Power of Partners - II, 13 Central Law Journal 422 (1881)
In considering the powers which a partner possessed, it was stated in our former article, that he could make a chattel mortgage to secure a debt due from his firm. It becomes necessary to state, now that we are considering the powers which he does not possess, that he can not mortgage the partnership realty. And it makes no difference that the mortgage was made to secure a pre-existing debt of the firm, contracted within the scope of the partnership business. In the case last cited it was held that, while a mortgage on lands could not be foreclosed as to the interest of any person who had not executed it, or assented to, or ratified it, yet it could be foreclosed as to the interest of the person who executed it, though in executing it he may have used the partnership name, reciting that he was a member of the firm. He could not deny that he had an interest in the firm at the date of the execution of the mortgage. It is also settled that he can not make a chattel mortgage for the purpose of securing his own private or individual debts. And if he makes such a mortgage, the other party will not take, though ignorant at the time of the facts constituting the illegality. It has also been held that one partner can not mortgage his undivided interest in a specific part of the property belonging to the firm.

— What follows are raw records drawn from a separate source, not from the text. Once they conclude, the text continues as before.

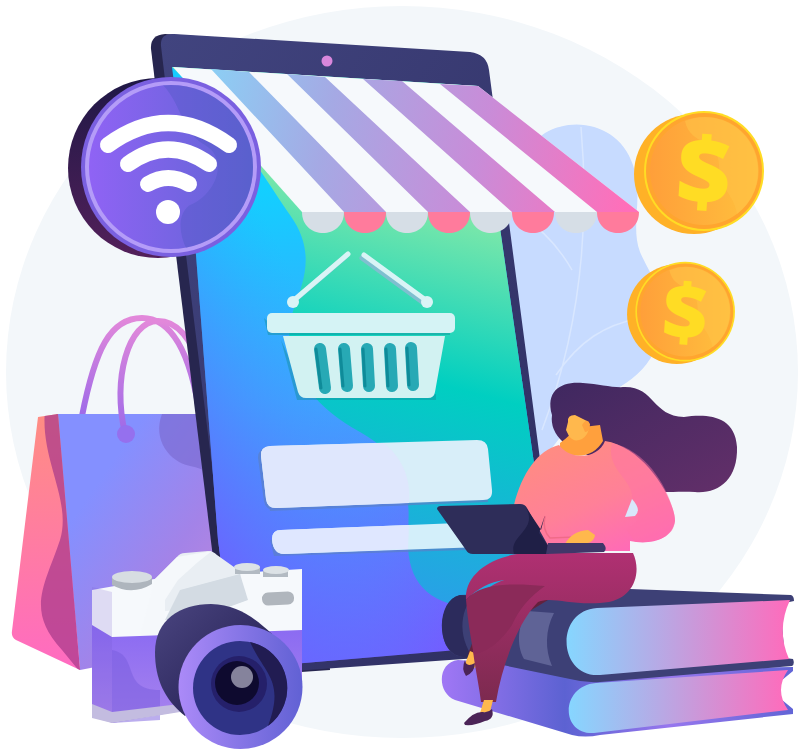
<!DOCTYPE html>
<html lang="en">
<head>
<meta charset="utf-8">
<title>Mobile shopping illustration</title>
<style>
:root{--backdrop:#f3f7fa;--leaf:#c7dbff;--navy:#3d4076;--navy-dark:#27264f;--violet:#8468f0;--violet-light:#b49cf8;--plum:#4b2457;--wine:#8b2a59;--pink:#ff6fbd;--coral:#ff8a8a;--gold:#ffb52e;--gold-rim:#ffdc24;--skin:#ffb84d;--white:#f6f9fc;--grey:#d6dee6}
html,body{margin:0;width:800px;height:750px;overflow:hidden;background:#fff}
svg{display:block}
.coin-sign{font:800 94px "Open Sans","Noto Sans",sans-serif;fill:var(--gold-rim);text-anchor:middle}
</style>
</head>
<body>
<svg width="800" height="750" viewBox="0 0 800 750" role="img" aria-label="Woman with a laptop shopping online beside a phone storefront">
<defs>
<linearGradient id="screen-cool" gradientUnits="userSpaceOnUse" x1="250" y1="190" x2="270" y2="665"><stop offset="0" stop-color="#13cfff"/><stop offset=".45" stop-color="#3fa2ff"/><stop offset="1" stop-color="#7a55ff"/></linearGradient>
<linearGradient id="screen-cool-2" gradientUnits="userSpaceOnUse" x1="190" y1="600" x2="400" y2="500"><stop offset="0" stop-color="#7556ff"/><stop offset="1" stop-color="#36a4ff" stop-opacity="0"/></linearGradient>
<linearGradient id="screen-warm" gradientUnits="userSpaceOnUse" x1="500" y1="215" x2="400" y2="600"><stop offset="0" stop-color="#84e9a8"/><stop offset=".45" stop-color="#00cfc1"/><stop offset="1" stop-color="#2a9fe8"/></linearGradient>
<linearGradient id="awning-paint" gradientUnits="userSpaceOnUse" x1="200" y1="90" x2="630" y2="190"><stop offset="0" stop-color="#8bd0f5"/><stop offset=".3" stop-color="#a5a9e4"/><stop offset=".65" stop-color="#c98cd8"/><stop offset="1" stop-color="#ff6fb9"/></linearGradient>
<linearGradient id="phone-frame" x1="0" y1="0" x2="1" y2="1"><stop stop-color="#41447f"/><stop offset="1" stop-color="#2d2d60"/></linearGradient>
<linearGradient id="badge-face"><stop stop-color="#9063f5"/><stop offset="1" stop-color="#5f65d3"/></linearGradient>
<linearGradient id="badge-edge" x2="0" y2="1"><stop stop-color="#1f1846"/><stop offset="1" stop-color="#53205a"/></linearGradient>
<linearGradient id="bag-front" x1="0" y1="0" x2="1" y2="1"><stop offset=".25" stop-color="#8490ff"/><stop offset=".6" stop-color="#a383e8"/><stop offset="1" stop-color="#c988d8"/></linearGradient>
<linearGradient id="coral-pink" x2="0" y2="1"><stop stop-color="#ff8d82"/><stop offset="1" stop-color="#ff6bc2"/></linearGradient>
<linearGradient id="handle" x2="0" y2="1"><stop stop-color="#e288da"/><stop offset="1" stop-color="#9e6ae8"/></linearGradient>
<linearGradient id="pages"><stop stop-color="#86d6ff"/><stop offset=".4" stop-color="#b5abe6"/><stop offset="1" stop-color="#ff6bbb"/></linearGradient>
<linearGradient id="lower-cover"><stop stop-color="#a077f5"/><stop offset=".35" stop-color="#5c62d2"/><stop offset=".65" stop-color="#9777ee"/><stop offset="1" stop-color="#6265d6"/></linearGradient>
<linearGradient id="sweater" x1=".2" y1="0" x2=".8" y2="1"><stop stop-color="#ff8d80"/><stop offset=".55" stop-color="#ff8098"/><stop offset="1" stop-color="#ff68ba"/></linearGradient>
<linearGradient id="hair" x2="1" y2="1"><stop stop-color="#3f2860"/><stop offset="1" stop-color="#632f69"/></linearGradient>
<linearGradient id="trousers" x2="0" y2="1"><stop stop-color="#b03072"/><stop offset="1" stop-color="#7c2a4f"/></linearGradient>
<linearGradient id="camera-leather" x2="0" y2="1"><stop stop-color="#8a6af2"/><stop offset="1" stop-color="#a884ee"/></linearGradient>
<linearGradient id="barrel" x2="1" y2="1"><stop stop-color="#4a4580"/><stop offset="1" stop-color="#1f1a4c"/></linearGradient>
<linearGradient id="lens-ring" x2="1"><stop stop-color="#ab8af8"/><stop offset="1" stop-color="#6161d4"/></linearGradient>
<linearGradient id="coin-face" x2="1"><stop stop-color="#ff9f3a"/><stop offset="1" stop-color="#ffc13d"/></linearGradient>
<clipPath id="screen-clip"><path id="screen-shape" d="M172 67 478 86 500 228 548 560 550 642 232 669 Q227 605 218 540L196 255Z"/></clipPath>
<clipPath id="badge-clip"><circle cx="171" cy="167" r="82"/></clipPath>
<clipPath id="bag-side-clip"><path d="M38 417 58 414 80 670 16 640Q11 637 12 631Z"/></clipPath>
<g id="coin">
<ellipse cx="-5" cy="2" rx="60" ry="60" fill="#ffb127"/>
<ellipse cx="5" cy="-1" rx="60" ry="60" fill="var(--gold-rim)"/>
<ellipse cx="5" cy="-1" rx="58" ry="58" fill="#ffa52f"/>
<ellipse cx="5" cy="-1" rx="54" ry="54" fill="url(#coin-face)"/>
<path d="M-14-51C-8-24 20-36 20-6 20 16 36 24 38 42A54 54 0 0 0 24-52 54 54 0 0 0-14-51Z" fill="#ffc247" opacity=".6"/>
<text class="coin-sign" x="5" y="33" transform="rotate(4)">$</text>
</g>
<path id="scallop" d="M0 0H42C42 28 0 28 0 0Z"/>
</defs>

<ellipse id="backdrop" cx="402" cy="372" rx="396" ry="366" fill="var(--backdrop)"/>

<g id="leaf">
<path d="M505 240C505 190 520 150 545 133 575 115 620 125 633 165 644 198 630 225 640 252 650 275 665 290 660 330 655 375 615 390 585 405L535 470Z" fill="var(--leaf)"/>
<path d="M581 127C590 230 580 330 542 430M556 375C580 340 605 325 640 318M572 270Q552 235 520 215" fill="none" stroke="#d9e7ff" stroke-width="1.5"/>
</g>

<g id="shopping-bag">
<path d="M82 416C95 350 110 318 142 318 170 318 190 350 200 416" fill="none" stroke="url(#handle)" stroke-width="6"/>
<path d="M56 414H235V640L80 670Z" fill="url(#bag-front)"/>
<path d="M162 414C152 440 170 462 190 466 215 470 225 490 226 505V414Z" fill="#7c6bd2" opacity=".65"/>
<path d="M38 417 58 414 80 670 16 640Q11 637 12 631Z" fill="url(#coral-pink)"/>
<path d="M45 410C40 460 72 500 60 540 45 585 25 610 62 650L80 672 90 500 60 410Z" fill="#a83a8b" opacity=".72" clip-path="url(#bag-side-clip)"/>
<path d="M125 433C112 380 128 321 158 321 178 321 192 340 202 370" fill="none" stroke="url(#handle)" stroke-width="6"/>
<circle cx="126" cy="434" r="9" fill="#9570ee"/>
</g>

<g id="phone">
<path d="M151 49Q150 35 165 34L300 43 330 670 242 676Q228 676 226 664L176 255Z" fill="var(--navy-dark)"/>
<path d="M161 46Q160 33 174 34L470 52Q487 54 489 70L563 635Q564 651 548 653L252 674Q238 675 236 662L186 255Z" fill="url(#phone-frame)"/>
<circle cx="327" cy="61" r="5.500" fill="#d987dc"/>
<g clip-path="url(#screen-clip)">
<path d="M160 60H560V680H160Z" fill="url(#screen-cool)"/>
<path d="M160 60H560V680H160Z" fill="url(#screen-cool-2)"/>
<path d="M172 67C240 130 270 188 290 215 315 250 305 278 295 305 275 360 310 405 360 432 410 460 410 495 408 535 406 580 425 602 470 608L565 615V60Z" fill="url(#screen-warm)"/>
</g>
</g>

<g id="basket">
<g fill="#138f9d" opacity=".45"><path d="M264 318 268 335H450V329H276Z"/><path d="M281 340 297 400H436V394H305Z"/></g>
<g stroke="#7fbfd0" stroke-width="5" stroke-linecap="round"><path d="M290 304 346 256M425 304 362 258"/></g>
<g stroke="#d9f4f6" stroke-width="5" stroke-linecap="round"><path d="M293 301 348 254M427 301 364 255"/></g>
<circle cx="293" cy="302" r="6" fill="#d9f4f6"/><circle cx="427" cy="302" r="6" fill="#d9f4f6"/>
<rect x="267" y="313" width="188" height="20" rx="5" fill="#d5f3f5"/>
<path d="M283 336H445L435 392Q434 398 428 398H306Q300 398 298 392Z" fill="#d2f2f2"/>
<g stroke="#27a9b5" stroke-width="12" stroke-linecap="round"><path d="M320 349 325 388M344 349 347 386M367 349 369 386M390 349 392 386M411 348 413 385"/></g>
<g stroke="#0f8b99" stroke-width="3" stroke-linecap="round"><path d="M316 349 321 388M340 349 343 386M363 349 365 386M386 349 388 386M407 348 409 385"/></g>
</g>

<g id="screen-panels">
<path d="M258 458Q258 448 268 447L290 445V507L276 510Q266 511 264 501ZM268 502 488 494V502L270 511Z" fill="#5a80c8" opacity=".7"/>
<path d="M261 456Q260 447 270 446L477 440Q487 440 488 449L492 490Q493 500 483 500L276 508Q267 508 266 499Z" fill="#d8eef9"/>
<path d="M261 456Q260 447 270 446L384 443C410 465 410 490 409 503L276 508Q267 508 266 499Z" fill="#dfe7fd"/>
<path d="M270 540 274 556 500 549V540Z" fill="#5a80c8" opacity=".7"/>
<path d="M272 539Q272 530 281 530L510 521V546L284 554Q273 554 272 539Z" fill="#d3effa"/>
<path d="M272 539Q272 530 281 530L409 525 408 549 284 554Q273 554 272 539Z" fill="#dfe7ff"/>
</g>

<g id="awning">
<path d="M173 67 478 86 639 212H302Z" fill="var(--white)"/>
<path d="M211 69 249 72 386 212H344ZM287 74 325 77 470 212H428ZM363 79 402 81 555 212H512ZM440 84 478 86 639 212H597Z" fill="url(#awning-paint)"/>
<g fill="var(--grey)"><use href="#scallop" x="302" y="212"/><use href="#scallop" x="386" y="212"/><use href="#scallop" x="470" y="212"/><use href="#scallop" x="555" y="212"/></g>
<g fill="#ff7b9c"><use href="#scallop" x="344" y="212"/><use href="#scallop" x="428" y="212"/><use href="#scallop" x="512" y="212"/><use href="#scallop" x="597" y="212"/></g>
</g>

<g id="wireless-badge">
<circle cx="158" cy="168" r="90" fill="url(#badge-edge)"/>
<circle cx="171" cy="167" r="90" fill="#7a60e0"/>
<circle cx="171" cy="167" r="84" fill="url(#badge-face)" stroke="var(--violet-light)" stroke-width="4"/>
<path d="M158 80C185 105 178 130 205 145 230 160 215 195 190 205 175 215 180 240 190 255L265 240V80Z" fill="#5259c4" opacity=".4" clip-path="url(#badge-clip)"/>
<g fill="none" stroke="#fff" stroke-width="16" stroke-linecap="round"><path d="M108 145Q168 101 229 145M128 164Q168 135 209 164M148 184Q168 172 189 184"/></g>
<circle cx="168" cy="212" r="12" fill="#fff"/>
</g>

<g id="coins">
<use href="#coin" transform="translate(699 172)"/>
<use href="#coin" transform="translate(681 312.500) scale(.83)"/>
</g>

<g id="books">
<path d="M458 660C438 662 436 692 455 700L572 735Q585 738 600 735L793 714V709L770 690 793 671V667L600 670Z" fill="url(#lower-cover)"/>
<path d="M596 683 788 670Q774 690 788 710L594 733C560 735 560 686 596 683Z" fill="url(#pages)"/>
<path d="M460 595 630 589 791 595Q794 596 794 601L780 604 785 658 793 659Q795 664 792 666L600 682Q585 683 570 679L459 656C435 650 438 600 460 595Z" fill="var(--navy)"/>
<path d="M460 595C436 600 436 650 459 656L475 660C455 635 462 605 475 596Z" fill="#2c2b5c"/>
<path d="M527 611 554 613C545 630 545 650 552 666L524 659C516 645 518 625 527 611Z" fill="#5f6396"/>
<path d="M597 608 790 600Q776 630 789 659L600 675C558 678 554 611 597 608Z" fill="url(#pages)"/>
</g>

<g id="woman">
<path d="M552 415C545 390 562 381 583 383 600 384 612 388 625 387 655 387 652 416 684 417 705 414 735 414 737 447 738 480 718 494 695 492 660 490 640 500 615 470L563 442Q550 430 552 415Z" fill="url(#hair)"/>
<path id="back-leg" d="M545 584C510 580 489 592 484 612L468 654 480 660 505 626 548 600Z" fill="#63213d"/>
<path d="M470 651 465 664 475 668 481 656Z" fill="var(--skin)"/>
<path d="M465 660Q466 668 475 663 475 672 466 676Q461 669 465 660Z" fill="var(--plum)"/>
<path id="front-leg" d="M530 553H633C642 572 635 602 600 603 568 605 552 596 538 602 520 620 503 660 496 702H481C477 670 470 650 473 625 475 600 485 586 504 580 490 582 478 588 466 600 464 570 500 553 530 553Z" fill="url(#trousers)"/>
<path d="M466 600C478 585 505 582 545 586Q522 602 512 625C495 650 482 652 474 655Q468 625 466 600Z" fill="var(--wine)"/>
<path d="M484 700H493L490 712 480 713Z" fill="var(--skin)"/>
<path d="M464 723Q474 711 483 712 488 713 492 709 495 719 485 721 474 726 465 725Z" fill="var(--plum)"/>
<path d="M560 443Q570 436 575 428L600 425 603 441Q590 463 560 452Z" fill="#ffa03d"/>
<path id="face" d="M568 422Q567 415 575 415L587 421Q592 432 582 439 574 443 569 436L566 430Z" fill="var(--skin)"/>
<path d="M582 425Q587 417 590 424 590 432 585 432Z" fill="#ffa33f"/>
<path id="top" d="M559 445C571 461 598 459 605 441 645 447 675 500 675 521 672 541 648 545 630 541L630 551H535L514 505C522 473 538 450 559 445Z" fill="url(#sweater)"/>
<path d="M612 443C605 470 635 480 632 500L637 512Q642 522 626 529L635 542C660 543 676 535 675 518 670 490 648 451 612 443Z" fill="#ff72a6" opacity=".45"/>
<path d="M632 499Q642 510 635 516L625 517Z" fill="#d8e7fb"/>
<path d="M545 516Q542 530 550 538L575 537" fill="none" stroke="#f06b88" stroke-width="1.500"/>
<path d="M565 544Q572 531 588 530L595 535Q594 544 580 544Z" fill="var(--skin)"/>
<g id="laptop">
<path d="M437 509Q437 506 441 506L520 504Q525 504 527 508L550 549Q551 554 546 554H473Q468 554 466 550Z" fill="#2e2d59"/>
<path d="M525 506 541 530 545 515 539 533 550 549Q551 554 546 554H514C508 535 540 530 525 506Z" fill="#1f1f46"/>
<path d="M548 543H603Q608 549 604 552L546 554Z" fill="#403769"/>
</g>
</g>

<g id="camera">
<path d="M92 590 160 578 302 569V636L160 637H92Z" fill="var(--white)"/>
<path d="M155 579 177 557Q180 553 185 553L208 551Q213 551 217 555L241 572 238 600 160 612Z" fill="#e9eef3"/>
<path d="M155 579 177 557 212 551 198 562 178 580 165 600V636H140Z" fill="#f5f8fb"/>
<path d="M180 590 240 574 248 600 215 612 165 620Z" fill="#d3dbe3"/>
<path d="M112 578V585Q132 596 152 584V577Z" fill="#aeb5bd"/><ellipse cx="132" cy="577" rx="20" ry="6" fill="#d7dde2"/>
<path d="M235 568V574H260V567ZM263 571V577H288V570Z" fill="#b2bac2"/><ellipse cx="247" cy="567" rx="13" ry="4" fill="#dce2e6"/><ellipse cx="276" cy="570" rx="13" ry="4" fill="#dce2e6"/>
<rect x="262" y="592" width="32" height="13" rx="6" fill="#b0b6bd" transform="rotate(-3 278 598)"/>
<path d="M92 625 112 637 302 630V690L112 723 92 712Z" fill="url(#camera-leather)"/>
<path d="M92 587 112 592V723L92 717Z" fill="#6d55c8" opacity=".18"/>
<path d="M112 650C140 655 120 690 160 690V720L112 723Z" fill="#795ddd" opacity=".5"/>
<path d="M92 704 112 712 180 704V712L112 723 92 718Z" fill="#c3bce0"/>
<path d="M155 652C155 620 180 604 211 604 238 605 253 617 272 634L185 716C165 700 155 680 155 652Z" fill="url(#barrel)"/>
<circle cx="240.500" cy="687" r="62" fill="url(#lens-ring)"/>
<circle cx="240" cy="688" r="47" fill="#2f3386"/>
<path d="M250 642C265 675 285 680 268 726A47 47 0 0 0 250 642Z" fill="#211c52"/>
<circle cx="239" cy="684" r="28" fill="#25206a"/>
<circle cx="237" cy="683" r="22" fill="#0e0a2f"/>
<circle cx="242" cy="677" r="11" fill="#85839c"/>
</g>
</svg>
</body>
</html>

Date of Authorship for this Version
Rogers, Henry Wade, "Power of Partners - II" (1881). Faculty Scholarship Series. Paper 4052.